Before he left Havana, Castro had told members of his cabinet: Matos is a difficult man, but he is an honest revolutionary. I plan to talk with him right away." He did not refer to his plans to hold the major for a military trial.
Now that Matos was safely in custody, Castro spoke menacingly of conspiracy and treason, reciting the litany of Matos's crimes. In the middle of the afternoon on October 21, a rebel air force plane brought Matos and fifteen of his officers to Havana. They were lodged in La Cabaņa to await trial. Matos as the leading culprit, was confined to a small punishment cell, about three feet across and ten feet long. He had no light. After his wife visited him a few days later, she complained to reporters that he was held "virtually naked and without food."
By now, in his indictment, Castro had moved beyond ""ingrate" to
"criminal," "counterrevolutionary," and "rebel." The major had
planned a revolt in Camaguey, he alleged in order to "destroy the
morale of the armed forces." He refused to believe "all the lies"
about communism, because he was aware of the lies being told about
his regime. And he added Advance and Diario de la Marina to the
Matos "conspiracy." How long would the people of Cuba allow the two
newspapers to persist in their campaign against his government?

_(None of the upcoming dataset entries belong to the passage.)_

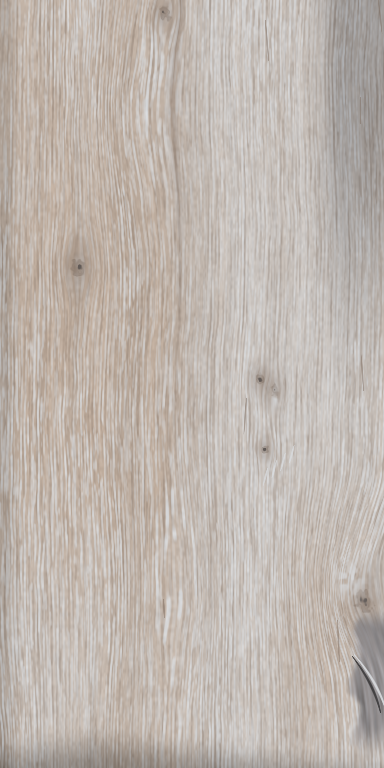
This texture is drawn by a Shadertoy shader. Its source:

```glsl
const vec3 TAN = vec3(0.742, 0.672, 0.612);
const vec3 PALE = vec3(0.792, 0.768, 0.748);
const vec3 LIME = vec3(0.850, 0.860, 0.872);
const vec3 BROWN = vec3(0.50, 0.43, 0.38);
const vec3 SLATE = vec3(0.47, 0.46, 0.47);

// Knots: centre x, centre y, radius
const int KNOTS = 6;
const vec3 knots[KNOTS] = vec3[](
    vec3(0.205, 1.305, 0.017), vec3(0.430, 1.966, 0.013),
    vec3(0.677, 1.010, 0.010), vec3(0.715, 0.985, 0.010),
    vec3(0.690, 0.830, 0.008), vec3(0.948, 0.435, 0.020));

float hash(vec2 p) {
    vec3 q = fract(vec3(p.xyx) * 0.1031);
    q += dot(q, q.yzx + 33.33);
    return fract((q.x + q.y) * q.z);
}

float noise(vec2 p) {
    vec2 i = floor(p), f = fract(p);
    f = f * f * (3.0 - 2.0 * f);
    return mix(mix(hash(i), hash(i + vec2(1, 0)), f.x),
               mix(hash(i + vec2(0, 1)), hash(i + vec2(1, 1)), f.x), f.y);
}

float fbm(vec2 p) {
    return 0.55 * noise(p) + 0.3 * noise(p * 2.1 + 7.3) + 0.15 * noise(p * 4.3 + 19.1);
}

float blob(vec2 p, vec2 centre, vec2 size) {
    vec2 d = (p - centre) / size;
    return exp(-dot(d, d));
}

// Soft stroke with tapered ends
float stroke(vec2 p, vec2 a, vec2 b, float width) {
    vec2 ab = b - a;
    float t = clamp(dot(p - a, ab) / dot(ab, ab), 0.0, 1.0);
    float taper = 0.4 + 2.4 * t * (1.0 - t);
    return 1.0 - smoothstep(0.3, 1.3, length(p - a - ab * t) / (width * taper));
}

// Across-grain coordinate: fibres sway and part around the knots
float grainCoord(vec2 p) {
    float x = p.x + 0.022 * (noise(p * vec2(3.0, 2.2)) - 0.5);
    x += 0.004 * (noise(p * vec2(10.0, 12.0) + 4.0) - 0.5);
    for (int i = 0; i < KNOTS; i++) {
        vec2 d = p - knots[i].xy;
        x -= 0.6 * d.x * blob(d, vec2(0), vec2(3.0, 5.0) * knots[i].z);
    }
    x += 0.045 * blob(p, vec2(0.34, 1.72), vec2(0.12, 0.25));
    x += 0.08 * blob(p, vec2(0.96, 0.48), vec2(0.17, 0.20));
    x -= 0.5 * (p.x - 0.45) * blob(p, vec2(0.45, 0.46), vec2(0.07, 0.22));
    return x;
}

// Thin lines, one per column, wandering sideways and broken along the grain
float grainLines(vec2 g, float columns, float breaks, float width, float cover) {
    float x = g.x * columns, id = floor(x);
    float y = g.y * breaks + 40.0 * hash(vec2(id, 3.0));
    float centre = 0.5 + 0.45 * (noise(vec2(id * 7.0, y * 0.7)) - 0.5);
    float gate = noise(vec2(id * 5.0 + 0.5, y)) * 0.7 + 0.3 * noise(vec2(id * 3.0, y * 2.7));
    float body = smoothstep(0.92 - cover, 1.17 - cover, gate);
    float w = width * (0.55 + 0.45 * body);
    return body * (1.0 - smoothstep(0.4 * w, 1.4 * w, abs(x - id - centre)));
}

vec3 boardColour(vec2 p, float gx) {
    float pale = 0.2 + 0.65 * smoothstep(0.4, 0.58, p.x) + 0.7 * (fbm(vec2(gx * 9.0, p.y * 0.9)) - 0.5);
    pale -= 0.35 * blob(p, vec2(0.28, 1.05), vec2(0.22, 0.6));
    pale -= 0.6 * blob(p, vec2(0.85, 0.3), vec2(0.16, 0.35));
    pale += 0.4 * blob(p, vec2(0.1, 0.25), vec2(0.3, 0.3));
    vec3 colour = mix(TAN, PALE, clamp(pale, 0.0, 1.0));
    return colour * (0.965 + 0.06 * noise(vec2(gx * 45.0, p.y * 0.8)));
}

void mainImage(out vec4 fragColor, in vec2 fragCoord) {
    vec2 p = fragCoord / iResolution.x;
    float gx = grainCoord(p);
    vec2 g = vec2(gx, p.y);
    vec3 colour = boardColour(p, gx);

    // Dark pores, then fine and bold limed lines
    float band = smoothstep(0.3, 0.7, fbm(vec2(gx * 12.0, p.y * 1.5) + 11.0));
    float bold = max(blob(p, vec2(0.45, 0.55), vec2(0.09, 0.6)), blob(p, vec2(0.40, 1.75), vec2(0.07, 0.2)));
    colour = mix(colour, BROWN, 0.21 * grainLines(g + 5.3, 95.0, 8.0, 0.26, 0.55));
    colour = mix(colour, BROWN, 0.17 * grainLines(g + 2.1, 61.0, 5.0, 0.2, 0.57));
    colour = mix(colour, LIME, (0.36 + 0.28 * band) * grainLines(g, 88.0, 13.0, 0.25, 0.59));
    colour = mix(colour, LIME, (0.28 + 0.25 * band) * grainLines(g + 7.7, 117.0, 20.0, 0.29, 0.56));
    colour = mix(colour, LIME, (0.2 + 0.65 * bold) * grainLines(g + 3.4, 52.0, 11.0, 0.2, 0.48 + 0.12 * bold));
    colour += 0.05 * (noise(g * vec2(220.0, 95.0)) - 0.5);

    // Darker heartwood line and the greyer right-hand board
    float heart = smoothstep(0.6, 1.9, p.y) * blob(vec2(gx, 0.0), vec2(0.465, 0.0), vec2(0.009, 1.0));
    colour = mix(colour, BROWN, 0.35 * heart);
    float shade = smoothstep(0.79, 0.90, p.x) * smoothstep(0.9, 1.75, p.y);
    colour *= 1.0 - shade * vec3(0.20, 0.20, 0.195);

    // Hairline splits
    for (int i = 0; i < 7; i++) {
        float k = float(i);
        vec2 a = vec2(hash(vec2(k, 2.0)), 2.0 * hash(vec2(k, 8.0)));
        vec2 b = a + vec2(0.02 * (hash(vec2(k, 5.0)) - 0.5), 0.04 + 0.07 * hash(vec2(k, 6.0)));
        colour = mix(colour, BROWN, 0.5 * stroke(p, a, b, 0.0025));
    }

    // Knots with a brown halo, ragged body and a dark eye
    for (int i = 0; i < KNOTS; i++) {
        vec2 d = (p - knots[i].xy) / knots[i].z;
        float r = length(d * vec2(1.0, 0.75)) + 0.9 * (noise(p * 130.0) - 0.5);
        float ring = 0.5 + 0.5 * cos(r * 6.0);
        colour = mix(colour, BROWN, 0.32 * exp(-0.13 * dot(d, d * vec2(1.0, 0.4))));
        colour = mix(colour, BROWN * 0.9, (0.3 + 0.4 * ring) * (1.0 - smoothstep(0.5, 1.3, r)));
        colour = mix(colour, SLATE * 0.6, 0.6 * (1.0 - smoothstep(0.05, 0.4, r)));
    }

    // Pale scratches beside the knots
    for (int i = 0; i < 4; i++) {
        vec2 a = vec2(0.685 + 0.023 * float(i), 0.735 + 0.02 * float(i));
        colour = mix(colour, LIME, 0.75 * stroke(p, a, a + vec2(0.012, 0.045), 0.003));
    }
    float chalk = blob(p, vec2(0.91, 0.49), vec2(0.035, 0.045)) + blob(p, vec2(0.718, 0.965), vec2(0.008, 0.03));
    colour = mix(colour, LIME, 0.8 * min(chalk, 1.0) * smoothstep(0.2, 0.7, noise(p * vec2(110.0, 70.0))));

    // Weathered grey patch with a bright curved split
    float edge = 0.925 + 0.05 * (fbm(p * vec2(10.0, 14.0)) - 0.5);
    float patchMask = smoothstep(edge - 0.012, edge + 0.015, p.x)
        * smoothstep(0.02, 0.12, p.y) * (1.0 - smoothstep(0.36, 0.42, p.y));
    vec3 grey = SLATE * (0.75 + 0.6 * noise(g * vec2(110.0, 12.0)));
    colour = mix(colour, grey, 0.8 * patchMask);
    vec2 bend = p + vec2(0.25 * (p.y - 0.16) * (p.y - 0.29) / 0.13, 0.0);
    colour = mix(colour, SLATE * 0.4, 0.8 * stroke(bend, vec2(0.918, 0.29), vec2(0.995, 0.145), 0.004));
    colour = mix(colour, LIME, 0.9 * stroke(bend, vec2(0.924, 0.295), vec2(1.005, 0.155), 0.004));

    // Light falloff towards the lower edge and left side
    colour *= 1.0 - 0.26 * (1.0 - smoothstep(0.0, 0.12, p.y + 0.1 * abs(p.x - 0.25)));
    colour *= 1.0 - 0.11 * (1.0 - smoothstep(0.0, 0.07, p.x));
    fragColor = vec4(clamp(colour, 0.0, 1.0), 1.0);
}
```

On the first day Huber Matos talked for three and one-half hours, insisting on his innocence. His testimony was calm, logical, and coherent. It was also convincing to foreign observers. His intentions should have been no surprise to the prime minister, he said. He had written several letters, and not just the single one read over the television. These clearly showed that he planned to resign in time to take part in the competitive examinations for secondary school teaching positions. His lawyer introduced documents from the Ministry of Education that substantiated this testimony. Matos insisted that he had never intended to precipitate a crisis. The exchange of letters had been made public by Castro, not by him. Had his resignation been accepted, that would have ended the matter. Matos maintained that his sole difference with the prime minister had been ideological, not personal. And he had always respected the communists. He had simply not wanted them in his government.
"I consider myself neither a traitor nor a deserter," Matos said. "My conscience is clear. If the court should find me guilty, I shall accept its decision - even though I may be shot. I would consider it one more service for the revolution." As he completed his testimony, a large number of soldiers rose spontaneously and applauded him. Castro demanded that they be thrown out. Later he denounced them as "degenerates and traitors," and they were subsequently discharged from the Revolutionary Armed Forces.
Huber Matos served 22 years in one of Castro's prisons. He suffered great hardhships and was tortured.